Judith Swaddling, curator, British Museum
That’s what Andrew Graham-Dixon, television presenter, thinks of the Motya Charioteer. To me, not only is it an incredibly beautiful sculpture, but an extremely rare example of a Greek victor’s statue, representing the winner of a chariot race that took place almost 2,500 years ago.
For the past couple of months the charioteer has been on display in the Parthenon gallery at the British Museum. As part of the ‘Winning at the ancient Games’ trail, this statue with unquestionable attitude is one of 12 objects telling us about different aspects of victory in ancient sport. The sculpture has gained a vast number of fans and has even moved visitors to tears by its beauty.
I can’t help but contemplate what we’ve lost in the way of original Greek sculpture over the centuries. What survives is only a tiny fraction of the thousands of statues that stood in the sanctuaries of the gods and in public spaces. So we’re all the more lucky to have the charioteer here on loan from his usual home in Sicily, as the spectacular highlight of our trail. Did many other statues exist that were as exquisite as this one, I wonder?
Victors in the games of ancient Greece were allowed to set up statues of themselves where they won the contest.
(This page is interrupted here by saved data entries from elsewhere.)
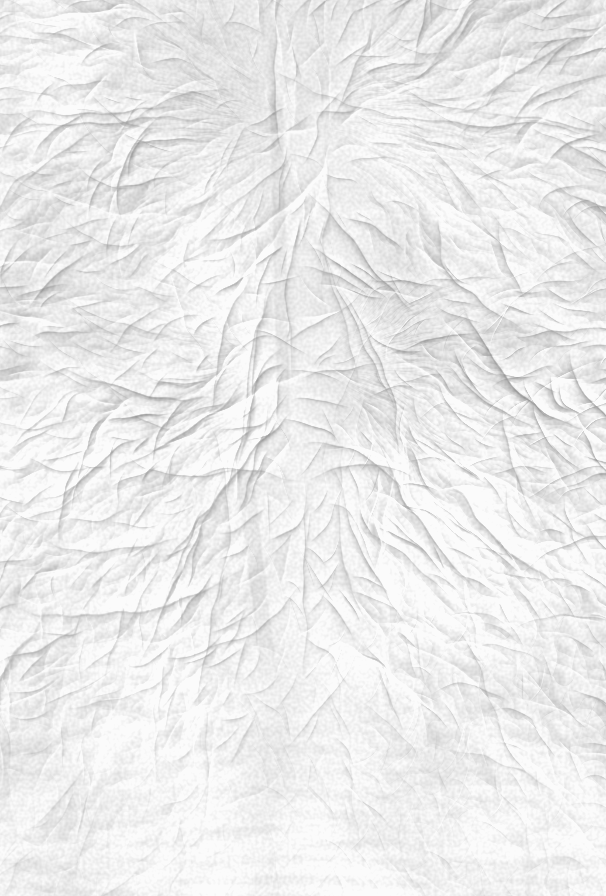
A Shadertoy shader for this texture:

```glsl
// Crumpled white cotton sheet: a height field of sharp tapered creases and
// radial streaks that follow two gathering points, lit from above.
// Pressed strips and a fine weave grain lie on top.

const vec2 UPPER_GATHER = vec2(0.0, 0.37);
const vec2 LOWER_GATHER = vec2(0.0, 0.10);
const float SAMPLE_STEP = 0.0012;

vec2 hash22(vec2 p) {
    vec3 q = fract(p.xyx * vec3(0.1031, 0.1030, 0.0973));
    q += dot(q, q.yzx + 33.33);
    return fract((q.xx + q.yz) * q.zy);
}

float gradientDot(vec2 cell, vec2 offset) {
    float angle = 6.2832 * hash22(cell + 71.0).x;
    return dot(vec2(cos(angle), sin(angle)), offset);
}

float gradientNoise(vec2 p) {
    vec2 i = floor(p), f = p - i, e = vec2(1.0, 0.0);
    vec2 u = f * f * f * (f * (f * 6.0 - 15.0) + 10.0);
    return mix(mix(gradientDot(i, f), gradientDot(i + e, f - e), u.x),
               mix(gradientDot(i + e.yx, f - e.yx), gradientDot(i + 1.0, f - 1.0), u.x), u.y);
}

vec2 warp(vec2 p, float frequency) {
    return vec2(gradientNoise(p * frequency), gradientNoise(p * frequency + 40.0));
}

// One bent ridge with tapered ends; its lower flank is the steeper one
float crease(vec2 p, vec2 centre, vec2 dir, float halfLength, float width, float bend) {
    dir *= dir.x < 0.0 ? -1.0 : 1.0;
    vec2 d = p - centre;
    float along = dot(d, dir) / halfLength;
    float across = dot(d, vec2(-dir.y, dir.x)) + bend * halfLength * along * along;
    float taper = smoothstep(1.0, 0.25, abs(along));
    float flank = width * mix(0.55, 1.7, smoothstep(-0.3, 0.3, across / width));
    return width * taper * exp(-length(vec2(across, 0.0007)) / flank);
}

// Weight of the upper gathering point over the lower one
float upperPull(vec2 p) {
    return smoothstep(0.14, 0.24, p.y);
}

// Scattered creases, one per grid cell, turned along the pull of the cloth
float creaseLayer(vec2 p, float cellSize, float width, float seed) {
    vec2 home = floor(p / cellSize);
    float height = 0.0;
    for (int y = -1; y <= 1; y++)
    for (int x = -1; x <= 1; x++) {
        vec2 cell = home + vec2(x, y);
        vec2 place = hash22(cell + seed), kind = hash22(cell + seed + 37.0);
        vec2 centre = (cell + 0.15 + 0.7 * place) * cellSize;
        vec2 pull = centre - mix(LOWER_GATHER, UPPER_GATHER, upperPull(centre));
        float angle = atan(pull.y, pull.x) + 1.9 * (kind.x - 0.5);
        float amount = kind.y < 0.3 ? -0.9 : 0.5 + 0.9 * kind.y;
        height += amount * crease(p, centre, vec2(cos(angle), sin(angle)),
            cellSize * mix(0.5, 1.0, place.y), width * mix(0.6, 1.3, place.x), 0.6 * (kind.x - 0.5));
    }
    return height;
}

// Long pleats spreading from one point around a heading
float fan(vec2 p, vec2 pole, float heading, float spread, float seed) {
    float height = 0.0;
    for (int i = 0; i < 9; i++) {
        vec2 r = hash22(vec2(float(i) * 3.0, seed)), s = hash22(vec2(seed, float(i) * 5.0));
        float angle = heading + spread * (float(i) + r.x - 4.5) / 4.5;
        vec2 dir = vec2(cos(angle), sin(angle));
        float halfLength = mix(0.07, 0.15, r.y);
        vec2 centre = pole + dir * (halfLength + 0.18 * s.x) + vec2(0.07 * (s.y - 0.5), 0.0);
        height += crease(p, centre, dir, halfLength, mix(0.004, 0.008, s.y), 0.2 * (r.x - 0.5));
    }
    return height;
}

// Folded noise drawn out along the rays of a pole, fading at its axis
float streaks(vec2 p, vec2 pole) {
    vec2 d = p - pole;
    float radius = length(d) + 0.02, angle = atan(abs(d.x), -d.y);
    float height = 0.0, frequency = 5.0;
    for (int i = 0; i < 3; i++) {
        vec2 q = vec2(angle, 2.0 * radius) * frequency + 17.0 * float(i);
        height += abs(gradientNoise(q)) * radius / frequency;
        frequency *= 2.1;
    }
    return height * smoothstep(0.0, 0.13, abs(d.x));
}

float clothHeight(vec2 p) {
    float band = exp(-pow((p.y - 0.06) / 0.1, 2.0));
    float calm = smoothstep(-0.48, -0.15, p.y);
    float strength = (1.05 + 0.8 * gradientNoise(p * 7.0)) * (mix(0.2, 0.8, calm) + 0.4 * band);
    vec2 q = p + 0.018 * warp(p, 8.0) + 0.005 * warp(p, 32.0);
    float height = strength * (creaseLayer(q, 0.15, 0.007, 3.0) + creaseLayer(q, 0.085, 0.005, 90.0)
        + 1.1 * creaseLayer(q, 0.052, 0.0038, 170.0) + 1.2 * creaseLayer(q, 0.032, 0.0026, 250.0));
    height += fan(q, UPPER_GATHER, -1.571, 0.4, 11.0) + 1.2 * fan(q, LOWER_GATHER, -1.571, 0.95, 23.0)
        + 0.7 * fan(q, UPPER_GATHER - vec2(0.0, 0.06), 1.571, 1.1, 31.0);
    for (float side = -1.0; side < 2.0; side += 2.0) {
        height += crease(q, vec2(0.22 * side, 0.366), normalize(vec2(1.0, -0.08 * side)), 0.14, 0.006, 0.1);
        height += crease(q, vec2(0.07 * side, -0.025), vec2(1.0, 0.0), 0.07, 0.006, 0.2);
    }
    height += 0.002 * (1.0 - calm) * gradientNoise(p * vec2(9.0, 60.0));
    return height + mix(0.08, 0.2, calm) * mix(streaks(q, LOWER_GATHER), streaks(q, UPPER_GATHER), upperPull(p));
}

// Flat shaded strip where the cloth is folded double
float strip(vec2 p, vec2 a, vec2 b, float halfWidth) {
    float t = (p.y - a.y) / (b.y - a.y);
    float ends = smoothstep(0.0, 0.06, t) * smoothstep(1.0, 0.7, t);
    return ends * smoothstep(0.002, -0.002, abs(p.x - mix(a.x, b.x, t)) - halfWidth);
}

void mainImage(out vec4 fragColor, in vec2 fragCoord) {
    vec2 p = (fragCoord - 0.5 * iResolution.xy) / iResolution.y, e = vec2(SAMPLE_STEP, 0.0);
    vec2 slope = (vec2(clothHeight(p + e), clothHeight(p + e.yx)) - clothHeight(p)) / SAMPLE_STEP;
    float rightLit = smoothstep(-0.05, 0.1, p.x) * smoothstep(0.38, 0.2, p.y);
    float shade = -dot(slope, normalize(vec2(mix(-0.6, 0.5, rightLit), 0.8))) - 0.15 * length(slope);
    shade /= 1.0 + 0.4 * abs(shade);
    float tone = mix(0.958, 0.915, smoothstep(-0.35, 0.5, p.y));
    tone += 0.07 * gradientNoise(p * 5.0) + 0.04 * gradientNoise(p * 13.0);
    tone += shade * (shade < 0.0 ? 0.19 : 0.13);
    tone -= 0.055 * strip(p, vec2(-0.03, 0.40), vec2(-0.02, -0.02), 0.007);
    tone -= 0.055 * strip(p, vec2(-0.066, -0.02), vec2(-0.036, -0.27), 0.009);
    tone += 0.065 * gradientNoise(p * 260.0) + 0.02 * gradientNoise(p * 130.0);
    fragColor = vec4(vec3(clamp(tone, 0.5, 0.985)), 1.0);
}
```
Sometimes, because a win in one of the major games, then as now, was such good propaganda, his town or city would set up a similar statue in his honour back home. Nowadays we set up gold-painted post-boxes in their home towns instead!
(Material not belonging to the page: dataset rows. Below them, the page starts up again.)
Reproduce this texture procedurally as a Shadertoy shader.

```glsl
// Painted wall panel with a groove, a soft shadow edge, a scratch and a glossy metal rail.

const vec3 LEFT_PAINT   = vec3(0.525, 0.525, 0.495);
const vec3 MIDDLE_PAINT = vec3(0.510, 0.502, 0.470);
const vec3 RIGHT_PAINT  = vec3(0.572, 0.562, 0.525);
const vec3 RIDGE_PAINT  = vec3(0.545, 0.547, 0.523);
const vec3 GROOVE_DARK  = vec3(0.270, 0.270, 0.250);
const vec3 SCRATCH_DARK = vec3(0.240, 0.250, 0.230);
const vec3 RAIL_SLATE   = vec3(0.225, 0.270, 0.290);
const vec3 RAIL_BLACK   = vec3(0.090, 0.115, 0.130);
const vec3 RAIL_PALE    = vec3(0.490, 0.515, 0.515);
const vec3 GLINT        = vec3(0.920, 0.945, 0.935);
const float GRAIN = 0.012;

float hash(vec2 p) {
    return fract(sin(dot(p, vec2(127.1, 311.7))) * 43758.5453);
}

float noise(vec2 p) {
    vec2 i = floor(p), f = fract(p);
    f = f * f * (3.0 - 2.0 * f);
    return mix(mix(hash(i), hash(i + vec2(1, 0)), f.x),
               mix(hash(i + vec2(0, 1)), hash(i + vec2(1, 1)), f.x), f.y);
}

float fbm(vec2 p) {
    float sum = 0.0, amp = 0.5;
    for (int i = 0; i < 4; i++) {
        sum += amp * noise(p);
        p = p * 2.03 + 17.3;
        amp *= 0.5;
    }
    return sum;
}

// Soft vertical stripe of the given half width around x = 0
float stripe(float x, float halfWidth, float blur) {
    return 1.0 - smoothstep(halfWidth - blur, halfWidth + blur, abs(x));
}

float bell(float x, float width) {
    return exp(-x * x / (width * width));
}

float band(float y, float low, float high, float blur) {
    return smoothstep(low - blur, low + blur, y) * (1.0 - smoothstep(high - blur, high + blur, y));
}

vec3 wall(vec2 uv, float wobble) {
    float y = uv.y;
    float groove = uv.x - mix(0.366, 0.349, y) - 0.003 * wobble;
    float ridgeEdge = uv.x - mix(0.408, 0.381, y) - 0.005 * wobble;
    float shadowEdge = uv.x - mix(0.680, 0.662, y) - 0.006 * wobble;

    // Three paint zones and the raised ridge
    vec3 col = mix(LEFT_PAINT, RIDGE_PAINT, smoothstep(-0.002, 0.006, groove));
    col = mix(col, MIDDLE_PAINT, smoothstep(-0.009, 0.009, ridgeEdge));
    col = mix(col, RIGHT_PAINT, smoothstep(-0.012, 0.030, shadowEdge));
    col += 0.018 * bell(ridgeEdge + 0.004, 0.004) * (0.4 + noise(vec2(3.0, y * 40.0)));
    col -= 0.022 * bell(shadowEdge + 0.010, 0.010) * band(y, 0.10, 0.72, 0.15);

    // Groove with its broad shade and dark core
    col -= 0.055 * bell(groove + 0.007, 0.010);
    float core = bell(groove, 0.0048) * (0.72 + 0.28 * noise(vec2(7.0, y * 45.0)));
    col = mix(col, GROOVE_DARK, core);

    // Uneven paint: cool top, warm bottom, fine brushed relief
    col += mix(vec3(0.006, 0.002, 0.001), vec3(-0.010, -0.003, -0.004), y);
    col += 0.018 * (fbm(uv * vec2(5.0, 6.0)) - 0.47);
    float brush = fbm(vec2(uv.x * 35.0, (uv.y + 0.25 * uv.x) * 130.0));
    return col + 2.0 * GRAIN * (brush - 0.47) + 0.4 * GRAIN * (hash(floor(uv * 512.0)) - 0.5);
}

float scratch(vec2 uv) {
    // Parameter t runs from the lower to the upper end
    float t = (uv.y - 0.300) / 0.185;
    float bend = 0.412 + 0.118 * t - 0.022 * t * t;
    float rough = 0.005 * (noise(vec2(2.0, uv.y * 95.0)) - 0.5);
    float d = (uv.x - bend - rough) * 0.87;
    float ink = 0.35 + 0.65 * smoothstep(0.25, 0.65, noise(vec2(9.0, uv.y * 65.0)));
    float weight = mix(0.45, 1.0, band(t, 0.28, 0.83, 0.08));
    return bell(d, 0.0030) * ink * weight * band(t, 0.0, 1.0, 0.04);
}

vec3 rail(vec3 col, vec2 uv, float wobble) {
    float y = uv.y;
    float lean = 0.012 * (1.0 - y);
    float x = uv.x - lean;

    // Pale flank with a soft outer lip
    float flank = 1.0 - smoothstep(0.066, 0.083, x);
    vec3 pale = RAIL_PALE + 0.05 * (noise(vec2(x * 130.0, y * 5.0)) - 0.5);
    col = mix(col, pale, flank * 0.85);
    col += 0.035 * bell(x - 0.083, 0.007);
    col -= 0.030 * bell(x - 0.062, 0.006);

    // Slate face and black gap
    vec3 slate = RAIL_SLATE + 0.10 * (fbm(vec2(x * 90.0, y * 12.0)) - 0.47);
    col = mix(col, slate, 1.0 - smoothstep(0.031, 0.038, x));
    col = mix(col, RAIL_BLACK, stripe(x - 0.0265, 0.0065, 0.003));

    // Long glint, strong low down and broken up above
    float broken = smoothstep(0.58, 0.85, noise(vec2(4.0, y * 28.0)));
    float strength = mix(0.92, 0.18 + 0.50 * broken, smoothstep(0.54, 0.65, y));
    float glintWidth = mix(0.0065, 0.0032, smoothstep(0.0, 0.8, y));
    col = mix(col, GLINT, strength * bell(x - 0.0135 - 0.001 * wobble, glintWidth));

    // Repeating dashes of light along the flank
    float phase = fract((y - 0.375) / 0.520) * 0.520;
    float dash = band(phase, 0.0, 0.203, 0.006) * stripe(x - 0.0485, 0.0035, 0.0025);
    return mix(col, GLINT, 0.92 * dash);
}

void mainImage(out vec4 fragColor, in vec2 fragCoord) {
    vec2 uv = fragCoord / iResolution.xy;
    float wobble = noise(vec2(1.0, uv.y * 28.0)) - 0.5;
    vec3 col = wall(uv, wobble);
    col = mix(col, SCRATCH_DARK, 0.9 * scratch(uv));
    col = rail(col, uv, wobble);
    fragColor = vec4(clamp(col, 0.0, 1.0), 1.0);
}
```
The Charioteer was found in excavations in Sicily in 1979. It was more than likely a monument honouring the achievement of a local ruler in Sicily. The grassland of Sicily and southern Italy was first-class for horse-breeding, and the Greek rulers of cities there, in what was known as ‘Greater Greece’, won lots of equestrian victories in the major games, especially at Olympia and Delphi, back in Greece itself. Their coins boast the theme – a kind of parallel for our postage stamps with the 2012 winners.
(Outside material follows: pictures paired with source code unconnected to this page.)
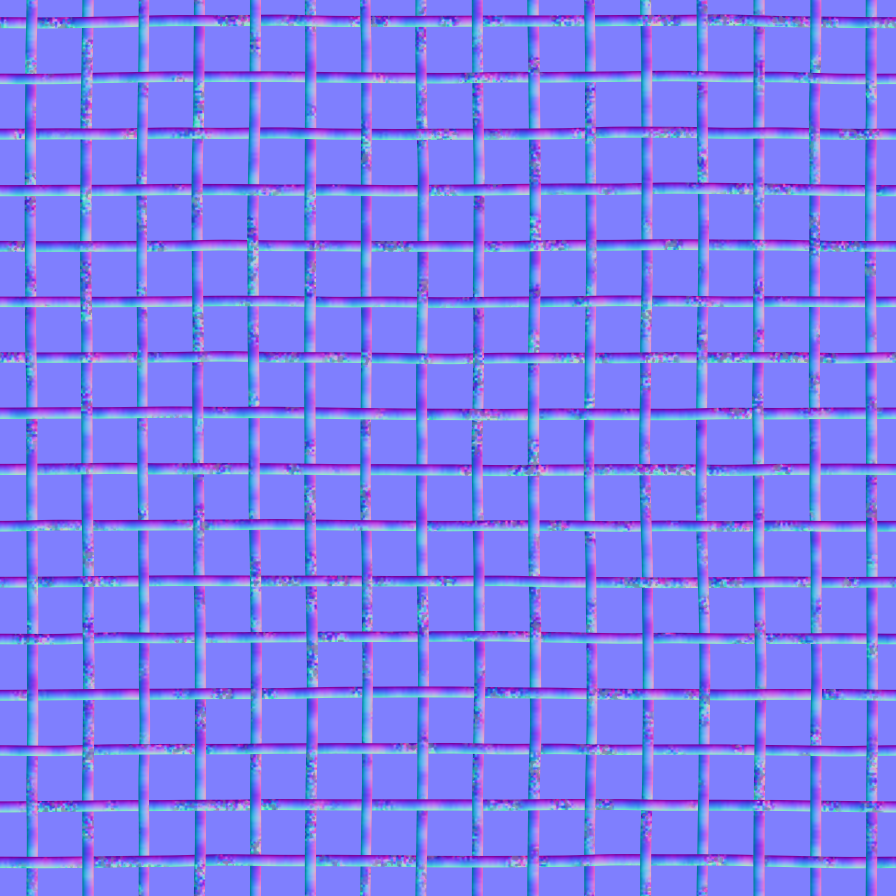
This texture map is drawn by a WebGL 1 fragment shader. Its source:

```glsl
precision highp float;
// Normal map of a plain-woven wire mesh with slightly bent, worn wires.

uniform vec2 u_resolution;

#define CELLS 16.0                   // wires across and down, even so the weave wraps
#define CENTRE vec2(0.55, 0.625)     // crossing position inside a cell
#define HALF_WIDTH 0.097             // wire radius in cells
#define SWAY 0.07                    // slow drift shared by neighbouring wires
#define BEND 0.02                    // bending of each single wire
#define TILT 0.5                     // steepness of the over-under wave
#define DENT 0.5                     // uneven tilt along each wire
#define LEAN 0.1                     // shifts the ridge off the wire centre
#define GRAIN 0.5                    // fine surface roughness
#define WEAR 1.5                     // extra roughness inside worn patches
#define FLAT_COLOR vec3(0.498, 0.498, 0.995)
#define WORN_COLOR vec3(0.44, 0.47, 0.62)

const float PI = 3.14159;

float hash(vec2 p) {
  vec3 q = fract(p.xyx * 0.1031);
  q += dot(q, q.yzx + 33.33);
  return fract((q.x + q.y) * q.z);
}

// Value noise on an integer lattice that wraps after "period" steps.
float wrapNoise(vec2 p, vec2 period, float seed) {
  vec2 i = floor(p);
  vec2 f = p - i;
  f = f * f * (3.0 - 2.0 * f);
  vec2 a = mod(i, period);
  vec2 b = mod(i + 1.0, period);
  float low = mix(hash(a + seed), hash(vec2(b.x, a.y) + seed), f.x);
  float high = mix(hash(vec2(a.x, b.y) + seed), hash(b + seed), f.x);
  return mix(low, high, f.y);
}

// Noise over the unit square with a whole number of lattice cells.
float tileNoise(vec2 uv, vec2 count, float seed) {
  return wrapNoise(uv * count, count, seed);
}

// One noise value for the column (x) and one for the row (y), varying along them.
vec2 alongWires(vec2 uv, vec2 id, float steps, float seed) {
  vec2 along = uv * steps;
  return vec2(
    wrapNoise(vec2(id.x, along.y), vec2(CELLS, steps), seed),
    wrapNoise(vec2(along.x, id.y), vec2(steps, CELLS), seed + 48.0)) - 0.5;
}

// Offset of the column (x) and the row (y) passing near this point.
vec2 wireOffset(vec2 uv, vec2 id) {
  vec2 sway = vec2(tileNoise(uv, vec2(4.0), 11.0), tileNoise(uv, vec2(4.0), 47.0)) - 0.5;
  return SWAY * sway + BEND * alongWires(uv, id, CELLS, 83.0);
}

// Encodes a normal with the green channel pointing down.
vec3 encodeNormal(vec3 n) {
  return 0.5 + 0.5 * normalize(n) * vec3(1.0, -1.0, 1.0);
}

// Rounded surface: "across" runs from -1 to 1, "slope" tilts along the wire.
vec3 wireNormal(float across, float slope) {
  float t = clamp(across, -0.97, 0.97);
  float up = sqrt(1.0 - t * t);
  return vec3(t, slope * up, up);
}

// Adds streaks, pits and dull patches to a wire.
vec3 wornColor(vec3 n, vec2 uv, vec2 streakCount, float seed) {
  float patches = smoothstep(0.5, 0.85, tileNoise(uv, vec2(40.0), seed));
  vec2 streak = vec2(
    tileNoise(uv, streakCount, seed + 5.0),
    tileNoise(uv, streakCount, seed + 17.0)) - 0.5;
  vec2 pit = vec2(
    tileNoise(uv, vec2(352.0), seed + 29.0),
    tileNoise(uv, vec2(352.0), seed + 41.0)) - 0.5;
  n.xy += GRAIN * (0.3 + patches) * streak + WEAR * patches * pit;
  float dull = patches * smoothstep(0.5, 0.8, tileNoise(uv, vec2(288.0), seed + 61.0));
  return mix(encodeNormal(n), WORN_COLOR, 0.65 * dull);
}

void main() {
  vec2 uv = gl_FragCoord.xy / u_resolution;
  vec2 p = uv * CELLS - CENTRE;
  vec2 cell = floor(p + 0.5);
  vec2 id = mod(cell, CELLS);
  vec2 d = p - cell - wireOffset(uv, id);

  // Alternate crossings put the column on top (+1) or below (-1).
  float over = 2.0 * mod(id.x + id.y, 2.0) - 1.0;

  // Wires bend sharply next to each crossing and flatten between them.
  vec2 wave = over * TILT * (0.4 * sin(PI * d) + 0.6 * sin(3.0 * PI * d));
  vec2 dent = DENT * alongWires(uv, id, 3.0 * CELLS, 211.0);

  // Each wire has a slightly different thickness.
  vec2 radius = HALF_WIDTH * (0.95 + 0.1 * vec2(hash(id.xx + 7.0), hash(id.yy + 71.0)));
  vec2 t = d / radius;
  vec2 coverage = clamp((radius - abs(d)) * u_resolution / CELLS + 0.5, 0.0, 1.0);

  vec3 columnNormal = wireNormal(t.x - LEAN, wave.y + dent.x);
  vec3 rowNormal = wireNormal(t.y + LEAN, dent.y - wave.x).yxz;
  vec3 columnColor = wornColor(columnNormal, uv, vec2(112.0, 320.0), 19.0);
  vec3 rowColor = wornColor(rowNormal, uv, vec2(320.0, 112.0), 163.0);

  // Lay the lower wire first, then the upper one.
  float columnTop = step(0.0, over);
  vec3 color = FLAT_COLOR;
  color = mix(color, mix(columnColor, rowColor, columnTop),
              mix(coverage.x, coverage.y, columnTop));
  color = mix(color, mix(rowColor, columnColor, columnTop),
              mix(coverage.y, coverage.x, columnTop));
  gl_FragColor = vec4(color, 1.0);
}
```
In an ancient chariot race, with reputedly up to 40 chariots in a contest, there’s no doubt that charioteers put their lives at risk. Some say the charioteer looks like a poser, but look more closely at that hand on the left hip. It doesn’t just rest there decorously – it’s really supporting his weight and digging into the flesh, pulling the fine cloth of the long tunic into incredibly realistic folds.
The thrust-out hip is unquestionably provocative, but isn’t that how you’d stand with an exhausted body, yet proud and triumphant enough still to push out the chest and hold the head erect? The virtually transparent cloth clings to his body with the sweat and effort of the race. The veins on his upper arms still stand out with the blood coursing through.
True, there have been a large number of alternative interpretations of the figure, but the main reason for identifying it as a charioteer is the long tunic, the xystis, and the broad belt on to which the reins would have been fastened – on the statue, this would have been via fixings in the two holes in the belt at the front. This prevented the reins from being pulled out of the hands, but also dangerously prevented the charioteer from being thrown free in a crash. Most disasters happened at the turning posts at either end of the oblong track.
But there are so many other intriguing questions about the Charioteer.
Why was the statue found on a tiny island at the western tip of Sicily, – Motya, in ancient times a Phoenician stronghold? We know that it was from here that the Phoenicians, towards the end of the 5th century BC, raided a number of the Greek cities in Sicily, looting many sculptures and taking them back to their homeland – Carthage, in north Africa. If this was one of the looted statues, why was it taken to Motya instead? It was actually found built into fortifications which the Phoenicians must have rapidly constructed when Dionysios I, the Greek ruler of Syracuse, invaded in retaliation and sacked Motya not many years later in 397 BC. In ancient times it wasn’t unusual to utilise statues or any other stonework at hand to hastily build up a barricade in times of siege.
Winning athletes in the ancient games became super-heroes, were given massive home-coming parades, and public honours such as free meals and theatre tickets for life. Some were even thought to have healing powers. They became celebrities, and could command prize money for appearances at festivals. Maybe our winner here would find a lot in common with our 2012 sporting heroes!
The statue is normally displayed at the Museo Giuseppe Whitaker on Motya and is on loan at the British Museum until 19 September courtesy of the Regione Siciliana, Assessorato dei Beni Culturali e dell’Identità Siciliana, with thanks to the Italian Cultural Institute in London.
Winning at the ancient Games is on display in various galleries until 9 September 2012